> [Work instruction]:
When a line below holds the string "main", show that line.

> [Records provided]:

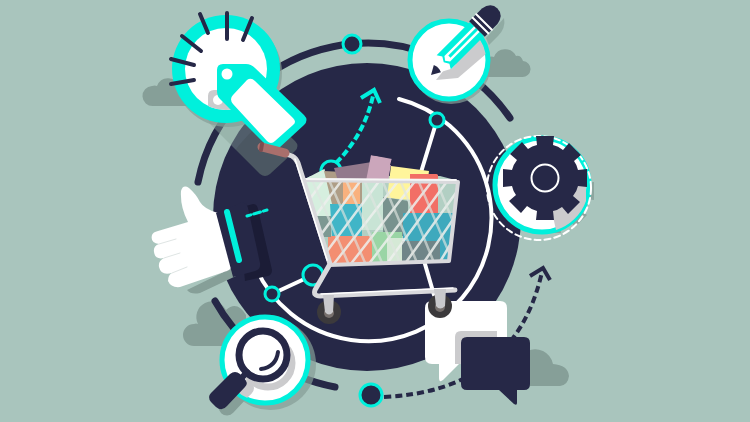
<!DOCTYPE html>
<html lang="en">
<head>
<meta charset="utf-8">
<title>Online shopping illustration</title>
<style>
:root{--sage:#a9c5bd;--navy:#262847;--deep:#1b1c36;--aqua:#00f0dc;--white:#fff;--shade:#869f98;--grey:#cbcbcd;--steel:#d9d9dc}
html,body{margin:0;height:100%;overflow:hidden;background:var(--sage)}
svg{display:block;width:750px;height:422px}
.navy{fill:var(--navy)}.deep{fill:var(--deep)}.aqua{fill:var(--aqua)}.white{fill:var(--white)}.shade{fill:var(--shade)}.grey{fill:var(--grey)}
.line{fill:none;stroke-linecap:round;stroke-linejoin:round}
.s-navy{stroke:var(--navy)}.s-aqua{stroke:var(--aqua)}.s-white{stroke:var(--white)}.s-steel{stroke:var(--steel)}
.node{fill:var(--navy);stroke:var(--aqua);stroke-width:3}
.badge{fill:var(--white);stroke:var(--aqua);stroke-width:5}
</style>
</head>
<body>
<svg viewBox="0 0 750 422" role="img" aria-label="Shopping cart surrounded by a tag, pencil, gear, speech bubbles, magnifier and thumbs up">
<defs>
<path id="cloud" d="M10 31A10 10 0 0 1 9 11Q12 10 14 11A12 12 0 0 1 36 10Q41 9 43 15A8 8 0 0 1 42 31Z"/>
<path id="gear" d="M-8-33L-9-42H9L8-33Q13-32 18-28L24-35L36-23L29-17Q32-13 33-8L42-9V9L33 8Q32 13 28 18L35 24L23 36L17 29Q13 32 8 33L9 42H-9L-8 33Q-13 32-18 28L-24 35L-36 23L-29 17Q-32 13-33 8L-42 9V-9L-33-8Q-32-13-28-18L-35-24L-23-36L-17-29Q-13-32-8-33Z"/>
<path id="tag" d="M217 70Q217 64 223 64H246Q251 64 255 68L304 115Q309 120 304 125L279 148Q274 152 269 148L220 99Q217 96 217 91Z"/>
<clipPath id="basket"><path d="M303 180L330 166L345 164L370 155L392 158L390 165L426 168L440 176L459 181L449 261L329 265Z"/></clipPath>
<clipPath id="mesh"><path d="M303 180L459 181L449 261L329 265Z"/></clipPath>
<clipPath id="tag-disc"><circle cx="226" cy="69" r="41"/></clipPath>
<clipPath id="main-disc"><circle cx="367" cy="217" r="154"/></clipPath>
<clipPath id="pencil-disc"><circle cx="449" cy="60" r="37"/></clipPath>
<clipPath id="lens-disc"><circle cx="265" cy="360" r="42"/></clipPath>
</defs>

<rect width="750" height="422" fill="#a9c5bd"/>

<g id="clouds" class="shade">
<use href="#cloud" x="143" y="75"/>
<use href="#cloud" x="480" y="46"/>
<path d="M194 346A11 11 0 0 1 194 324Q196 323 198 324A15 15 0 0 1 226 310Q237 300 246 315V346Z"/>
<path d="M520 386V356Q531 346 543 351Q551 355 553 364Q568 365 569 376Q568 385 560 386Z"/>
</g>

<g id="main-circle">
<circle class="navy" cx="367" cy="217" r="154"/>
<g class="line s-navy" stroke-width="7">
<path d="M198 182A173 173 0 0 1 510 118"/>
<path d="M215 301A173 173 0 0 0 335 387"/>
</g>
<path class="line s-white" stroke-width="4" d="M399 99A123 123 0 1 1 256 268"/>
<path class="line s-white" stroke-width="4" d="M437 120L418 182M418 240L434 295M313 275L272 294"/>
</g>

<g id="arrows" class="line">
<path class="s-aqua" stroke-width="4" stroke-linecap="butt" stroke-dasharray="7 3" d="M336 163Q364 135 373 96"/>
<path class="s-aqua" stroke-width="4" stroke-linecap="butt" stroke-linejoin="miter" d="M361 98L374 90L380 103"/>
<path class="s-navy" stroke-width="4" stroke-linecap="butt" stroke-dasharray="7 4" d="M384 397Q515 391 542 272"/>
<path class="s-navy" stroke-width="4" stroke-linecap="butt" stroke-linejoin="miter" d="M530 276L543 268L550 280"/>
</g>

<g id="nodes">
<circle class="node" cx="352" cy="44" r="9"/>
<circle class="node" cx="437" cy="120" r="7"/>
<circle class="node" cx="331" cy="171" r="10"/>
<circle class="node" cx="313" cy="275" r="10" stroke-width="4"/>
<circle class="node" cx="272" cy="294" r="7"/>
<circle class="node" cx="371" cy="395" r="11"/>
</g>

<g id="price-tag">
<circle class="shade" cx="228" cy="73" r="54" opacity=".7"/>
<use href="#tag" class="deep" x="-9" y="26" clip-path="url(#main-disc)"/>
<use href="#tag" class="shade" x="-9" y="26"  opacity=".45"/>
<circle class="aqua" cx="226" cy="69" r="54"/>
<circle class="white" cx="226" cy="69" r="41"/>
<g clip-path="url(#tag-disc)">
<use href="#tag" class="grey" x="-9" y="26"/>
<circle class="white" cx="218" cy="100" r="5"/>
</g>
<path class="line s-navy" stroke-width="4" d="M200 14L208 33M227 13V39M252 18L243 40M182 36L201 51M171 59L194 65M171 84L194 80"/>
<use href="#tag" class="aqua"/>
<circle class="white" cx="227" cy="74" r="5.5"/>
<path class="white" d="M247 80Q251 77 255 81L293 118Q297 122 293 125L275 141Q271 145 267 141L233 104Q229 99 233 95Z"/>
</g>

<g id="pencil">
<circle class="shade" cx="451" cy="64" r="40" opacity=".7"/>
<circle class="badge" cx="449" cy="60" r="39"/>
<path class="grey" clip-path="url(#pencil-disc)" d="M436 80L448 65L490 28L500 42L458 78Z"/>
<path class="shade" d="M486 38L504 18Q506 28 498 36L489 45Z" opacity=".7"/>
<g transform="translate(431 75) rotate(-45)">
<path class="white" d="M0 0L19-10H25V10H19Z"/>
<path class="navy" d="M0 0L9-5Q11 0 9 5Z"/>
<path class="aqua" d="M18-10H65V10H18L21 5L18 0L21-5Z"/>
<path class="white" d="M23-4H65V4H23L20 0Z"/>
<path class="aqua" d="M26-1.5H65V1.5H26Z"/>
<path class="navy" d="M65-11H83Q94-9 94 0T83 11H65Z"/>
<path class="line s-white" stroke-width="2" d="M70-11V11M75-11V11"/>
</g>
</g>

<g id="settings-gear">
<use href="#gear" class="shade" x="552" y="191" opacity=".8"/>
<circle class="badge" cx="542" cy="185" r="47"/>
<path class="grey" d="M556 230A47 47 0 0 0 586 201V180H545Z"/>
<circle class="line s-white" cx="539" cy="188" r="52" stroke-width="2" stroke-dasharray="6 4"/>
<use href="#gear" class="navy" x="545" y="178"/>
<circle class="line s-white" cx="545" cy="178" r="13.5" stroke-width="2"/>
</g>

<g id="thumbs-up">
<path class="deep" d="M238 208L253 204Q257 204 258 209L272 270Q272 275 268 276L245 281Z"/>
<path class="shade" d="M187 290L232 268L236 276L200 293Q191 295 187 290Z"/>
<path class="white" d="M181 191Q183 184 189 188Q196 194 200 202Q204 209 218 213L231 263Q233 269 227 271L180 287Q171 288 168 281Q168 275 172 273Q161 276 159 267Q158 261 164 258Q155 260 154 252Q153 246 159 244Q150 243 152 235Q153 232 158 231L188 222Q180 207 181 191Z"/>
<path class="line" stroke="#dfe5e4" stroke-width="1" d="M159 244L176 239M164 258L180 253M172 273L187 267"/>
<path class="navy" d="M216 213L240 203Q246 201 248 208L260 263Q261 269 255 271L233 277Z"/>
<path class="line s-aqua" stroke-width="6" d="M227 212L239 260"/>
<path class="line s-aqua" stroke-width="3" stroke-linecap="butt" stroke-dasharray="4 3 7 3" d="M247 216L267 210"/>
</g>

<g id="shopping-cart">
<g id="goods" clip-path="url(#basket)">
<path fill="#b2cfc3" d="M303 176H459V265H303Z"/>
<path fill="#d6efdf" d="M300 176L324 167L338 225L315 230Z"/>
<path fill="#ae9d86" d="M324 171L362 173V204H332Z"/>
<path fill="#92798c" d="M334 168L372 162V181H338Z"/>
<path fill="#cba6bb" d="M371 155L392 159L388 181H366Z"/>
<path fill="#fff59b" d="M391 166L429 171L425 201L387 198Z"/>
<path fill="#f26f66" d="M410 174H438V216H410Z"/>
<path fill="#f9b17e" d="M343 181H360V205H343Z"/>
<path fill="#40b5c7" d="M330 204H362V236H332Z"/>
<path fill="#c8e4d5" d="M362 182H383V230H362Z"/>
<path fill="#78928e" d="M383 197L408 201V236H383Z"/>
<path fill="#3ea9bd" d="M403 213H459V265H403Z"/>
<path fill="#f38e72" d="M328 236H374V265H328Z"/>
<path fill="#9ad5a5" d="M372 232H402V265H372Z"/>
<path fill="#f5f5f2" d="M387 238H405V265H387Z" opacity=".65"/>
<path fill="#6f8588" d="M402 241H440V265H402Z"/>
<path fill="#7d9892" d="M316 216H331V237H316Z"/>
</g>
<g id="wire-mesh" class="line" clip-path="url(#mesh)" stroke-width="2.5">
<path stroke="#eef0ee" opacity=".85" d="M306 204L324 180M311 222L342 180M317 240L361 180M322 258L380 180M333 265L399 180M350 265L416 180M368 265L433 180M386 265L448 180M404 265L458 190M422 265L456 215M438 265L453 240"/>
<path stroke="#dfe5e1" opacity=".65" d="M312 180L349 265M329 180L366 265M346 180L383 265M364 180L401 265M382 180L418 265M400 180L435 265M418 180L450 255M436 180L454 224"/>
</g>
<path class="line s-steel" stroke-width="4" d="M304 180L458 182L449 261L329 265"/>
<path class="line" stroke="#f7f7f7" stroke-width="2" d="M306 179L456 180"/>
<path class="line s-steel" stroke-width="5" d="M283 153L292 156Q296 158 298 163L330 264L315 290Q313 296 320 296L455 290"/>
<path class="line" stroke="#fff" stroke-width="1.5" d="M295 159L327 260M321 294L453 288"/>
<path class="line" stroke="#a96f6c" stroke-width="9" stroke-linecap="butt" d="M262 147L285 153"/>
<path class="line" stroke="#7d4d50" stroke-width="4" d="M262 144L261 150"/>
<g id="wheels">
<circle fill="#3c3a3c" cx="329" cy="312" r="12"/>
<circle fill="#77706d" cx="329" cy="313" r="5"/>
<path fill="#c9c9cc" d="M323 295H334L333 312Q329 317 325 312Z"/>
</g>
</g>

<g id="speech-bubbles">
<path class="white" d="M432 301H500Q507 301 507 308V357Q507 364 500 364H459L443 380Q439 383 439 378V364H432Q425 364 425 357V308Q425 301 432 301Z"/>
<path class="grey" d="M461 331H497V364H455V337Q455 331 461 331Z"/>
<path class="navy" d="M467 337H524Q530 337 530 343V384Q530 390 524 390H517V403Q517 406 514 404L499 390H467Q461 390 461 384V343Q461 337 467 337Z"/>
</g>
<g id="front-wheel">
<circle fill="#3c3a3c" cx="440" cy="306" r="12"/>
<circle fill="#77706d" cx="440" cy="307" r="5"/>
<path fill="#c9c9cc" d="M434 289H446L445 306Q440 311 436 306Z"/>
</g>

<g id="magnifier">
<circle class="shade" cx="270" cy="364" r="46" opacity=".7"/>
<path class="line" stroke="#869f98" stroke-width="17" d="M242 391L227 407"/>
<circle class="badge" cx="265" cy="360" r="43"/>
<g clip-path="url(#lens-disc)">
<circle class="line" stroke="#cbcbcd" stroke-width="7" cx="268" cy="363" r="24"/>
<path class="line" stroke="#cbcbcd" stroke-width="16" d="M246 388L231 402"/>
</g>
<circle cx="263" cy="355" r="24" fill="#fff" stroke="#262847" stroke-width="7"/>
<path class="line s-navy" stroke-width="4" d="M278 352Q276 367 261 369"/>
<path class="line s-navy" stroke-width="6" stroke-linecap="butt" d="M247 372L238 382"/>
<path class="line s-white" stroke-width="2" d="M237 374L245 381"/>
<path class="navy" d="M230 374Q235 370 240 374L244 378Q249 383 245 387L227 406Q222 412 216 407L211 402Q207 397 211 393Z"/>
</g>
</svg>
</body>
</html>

> [Expected answer]:
<clipPath id="main-disc"><circle cx="367" cy="217" r="154"/></clipPath>
<g id="main-circle">
<use href="#tag" class="deep" x="-9" y="26" clip-path="url(#main-disc)"/>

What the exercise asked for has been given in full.